Still, it was a great day. The hike begins in a palm oasis, then veers off into the desert for a while. The desert was in late spring glory this week. Most of the brittlebrush and other flowering plants have gone by in the lowest, hottest spots. But in the canyons and at slightly higher elevation, the spring bloom is still very much on. I was surprised to see such a large diversity of bloom being put forth by various members of the borage family.
Beautiful blue legume
Palms at the entrance to Murray Canyon
Eventually, the trail winds into Murray Canyon. We saw lots of wildlife and blooming plants. I also had a great butterfly sighting. For years now, I have wanted to see the California dogface butterfly. It’s a sulphur that gets its name from markings on the forewing that resemble the profile of a dog’s head. There were scores of them flying in Murray Canyon. They don’t sit still for photos- I did manage to get one blurry shot of a mating pair. That was more or less the story of the day from a photographic standpoint. At least I got two nice pictures of lizards.
Not yellow leaves, but a mating pair of California dogface butterflies.
Lizard under the palms
For me, this picture epitomizes the Colorado Desert of southern California. The palms and lush growth along the watercourse contrast with the stark, arid hills.

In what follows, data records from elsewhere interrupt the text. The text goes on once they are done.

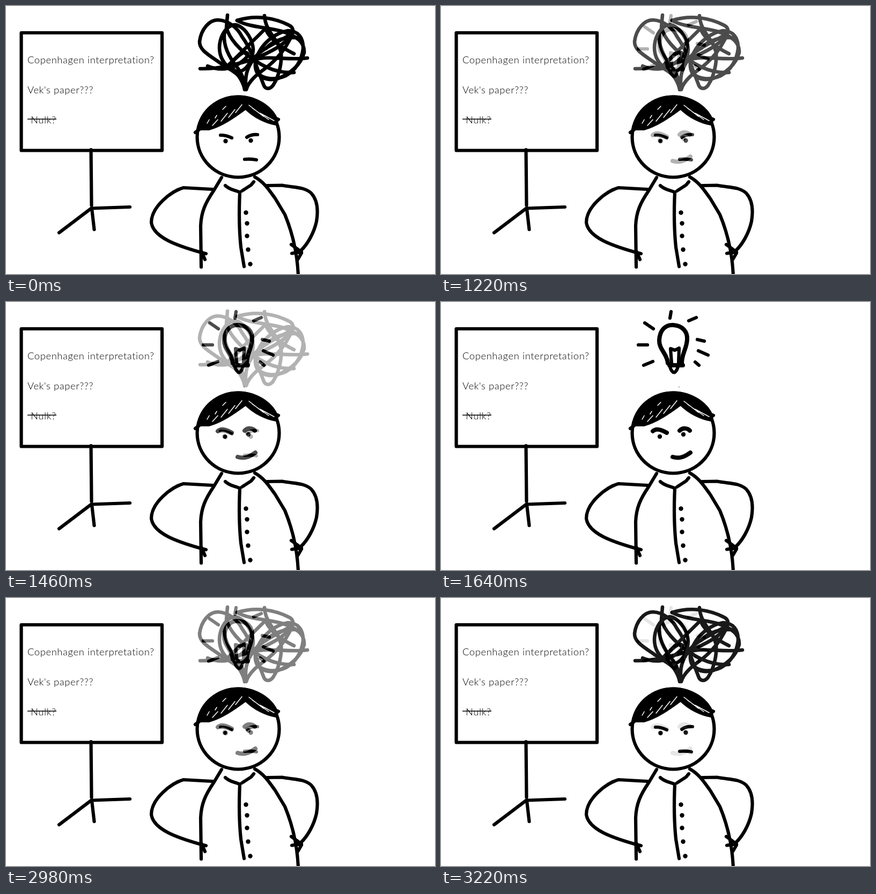
Animation of 800 by 500 pixels, one loop 3.28 s. Source, as an HTML page:

```html
<!DOCTYPE html>
<html lang="en">
<head>
<meta charset="utf-8">
<title>Bright idea</title>
<style>
  html, body { margin: 0; width: 100%; height: 100%; overflow: hidden; background: #fff; }
  svg { display: block; width: 800px; height: 500px; }
  .ink { fill: none; stroke: #000; stroke-width: 6.2; stroke-linecap: round; stroke-linejoin: round; }
  .bold { stroke-width: 8; }
  .tangle { stroke-width: 6.6; }
  .dots { fill: #000; stroke: none; }
  .gaps { stroke: #fff; stroke-width: 1.5; }
  text { font: 300 18.4px Lato, "Open Sans", sans-serif; letter-spacing: .6px; }

  /* ten 60 ms steps each way, with long holds between */
  #idea { animation: fade 3280ms infinite; }
  @keyframes fade {
    0% { opacity: 0; }
    31.7% { opacity: 0; animation-timing-function: steps(10, end); }
    50% { opacity: 1; }
    81.7% { opacity: 1; animation-timing-function: steps(10, end); }
    100% { opacity: 0; }
  }
</style>
</head>
<body>
<svg viewBox="0 0 800 500">
  <g id="worry" class="ink">
    <g class="tangle">
      <path d="M446 155C443 132 425 122 406 111C382 93 360 84 361 66C364 43 379 26 395 26C417 27 433 43 440 57C451 72 457 86 462 99"/>
      <path d="M434 37C423 31 411 40 404 53C396 69 396 87 404 101C411 113 424 124 437 122C452 117 460 98 461 81C460 63 448 44 434 37C421 33 409 39 407 53C405 78 419 100 433 117C441 129 446 142 447 155"/>
      <path d="M413 17L411 40C416 60 435 82 462 100"/>
      <path d="M362 117C398 118 433 108 462 99C491 87 522 72 534 51C537 42 533 38 526 35C500 22 465 16 431 27"/>
      <path d="M376 112C397 121 421 119 438 105C451 96 456 87 444 86C433 91 424 103 414 111L487 39"/>
      <path d="M431 27C453 40 492 40 517 48C544 57 557 68 556 87C550 110 530 126 508 135C483 142 463 130 465 107C469 80 493 52 526 46C545 46 555 60 554 80C551 104 539 120 522 130C502 139 479 137 468 124"/>
      <path d="M482 18C484 49 507 60 513 87C515 112 506 136 498 148C492 156 483 156 480 146C473 128 467 112 462 98C478 78 507 68 534 51"/>
      <path d="M485 79C499 63 524 56 550 60M562 97C528 102 493 92 462 100C480 113 505 126 537 124"/>
      <path d="M425 119C436 132 443 143 445 156H448C453 138 472 125 488 113C505 99 523 79 534 52"/>
      <path d="M447 153C446 132 448 117 462 99M484 43C492 62 514 78 537 89"/>
    </g>
    <path d="M400 241Q411 241 421 246M449 245Q457 239 469 240M445 286Q455 285 467 287"/>
    <g class="dots"><circle cx="409.5" cy="252" r="4.2"/><circle cx="456.5" cy="251" r="4.2"/></g>
  </g>

  <g id="idea" class="ink">
    <path d="M350 8H570V300H350Z" fill="#fff" stroke="none"/>
    <path class="bold" d="M423 114C422 97 406 88 407 71C408 52 419 42 433 43C450 44 460 55 459 70C458 88 449 96 449 114M426 118H451"/>
    <path d="M430 114L428 87L436 90L444 86L443 114M427 121Q430 131 435 131.5Q439 130 442 121"/>
    <path d="M429 18L427 30M462 35L476 29M380 39L396 50M368 80H385M378 118L395 111M478 70L491 73M480 91L498 99M474 112L481 118"/>
    <path class="bold" d="M395 241C401 235 411 238 421 244M445 240C451 234 460 235 464 240M432 289C444 293 454 289 465 281"/>
    <g class="dots">
      <circle cx="408" cy="251" r="4.2"/><circle cx="452" cy="247" r="4.2"/>
      <circle cx="444" cy="158.5" r="1" fill="#888"/>
    </g>
  </g>

  <g id="board" class="ink">
    <path d="M28.5 50H291V269.500H28.5Z"/>
    <path d="M158.5 268L159.5 372M231 375L159 377.5L99 423M160 378L164.5 417"/>
  </g>
  <text x="40" y="107">Copenhagen interpretation?</text>
  <text x="40" y="163">Vek's paper???</text>
  <text x="46" y="219">Nulk?</text>
  <path d="M40 211H94" stroke="#000" stroke-width="1.3"/>

  <g id="man" class="ink">
    <ellipse cx="433" cy="244.5" rx="76.5" ry="75"/>
    <path fill="#000" d="M359 229C364 198 392 170 433 169.5C470 170 497 192 505 214L504 220C486 217 464 207 447 190C424 207 401 223 378 229Z"/>
    <path d="M353 236L362 229M495 206L508 211.5"/>
    <path class="gaps" d="M375 219L379 212M385 223L395 212M401 215L413 200M415 208L427 193M404 193L410 187M428 199L440 184M390 209L393 204M453 185L480 206M460 191L490 212M474 200L500 214"/>

    <path d="M385 342L331 339C309 345 271 374 271 404C275 432 319 447 361 459L373 462M364 457L371 473"/>
    <path d="M402 320L387 345C372 367 364 384 363 410L364 487"/>
    <path d="M409 335C417 343 426 343 435 347M440 345L457 334L462 328"/>
    <path d="M436 347C434 390 435 421 438 450L444 486"/>
    <path d="M464 319C482 329 491 344 502 359L520 389C535 425 543 460 545 502"/>
    <path d="M487 335L515 334.5C537 339 556 337 569 349C582 363 582 384 579 402C574 425 561 446 550 456"/>
    <path d="M532 445L551 459L533 461.5M551 461L544 473"/>
    <g class="dots">
      <circle cx="447.5" cy="385.5" r="4.2"/><circle cx="449.5" cy="405.5" r="4.2"/>
      <circle cx="449.5" cy="429" r="4.2"/><circle cx="451.5" cy="454.5" r="4.2"/>
      <circle cx="455.5" cy="481.5" r="4.2"/>
    </g>
  </g>
</svg>
</body>
</html>
```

The hike ends up canyon at a series of small waterfalls called the Seven Sisters. There was quite a bit of water in the canyon, which made the waterfalls particularly enjoyable. On our hike out, we encountered a horned lizard that had climbed up into a small shrub where it was eating ants. Don’t even ask about a photo. And as for the butterfly that I wanted to collect for a DNA sample? In the entire long weekend, I may have gotten a fleeting glimpse of one individual. Feeling an odd combination of satisfaction and disappointment, we concluded the hike with the obvious: a stop at the trading post for sodas and Carnation ice cream sandwiches. These we enjoyed in the outdoor seating area overlooking Indian Palm Canyon.
The Seven Sisters
Ice cream and a beautiful view of Indian Palm Canyon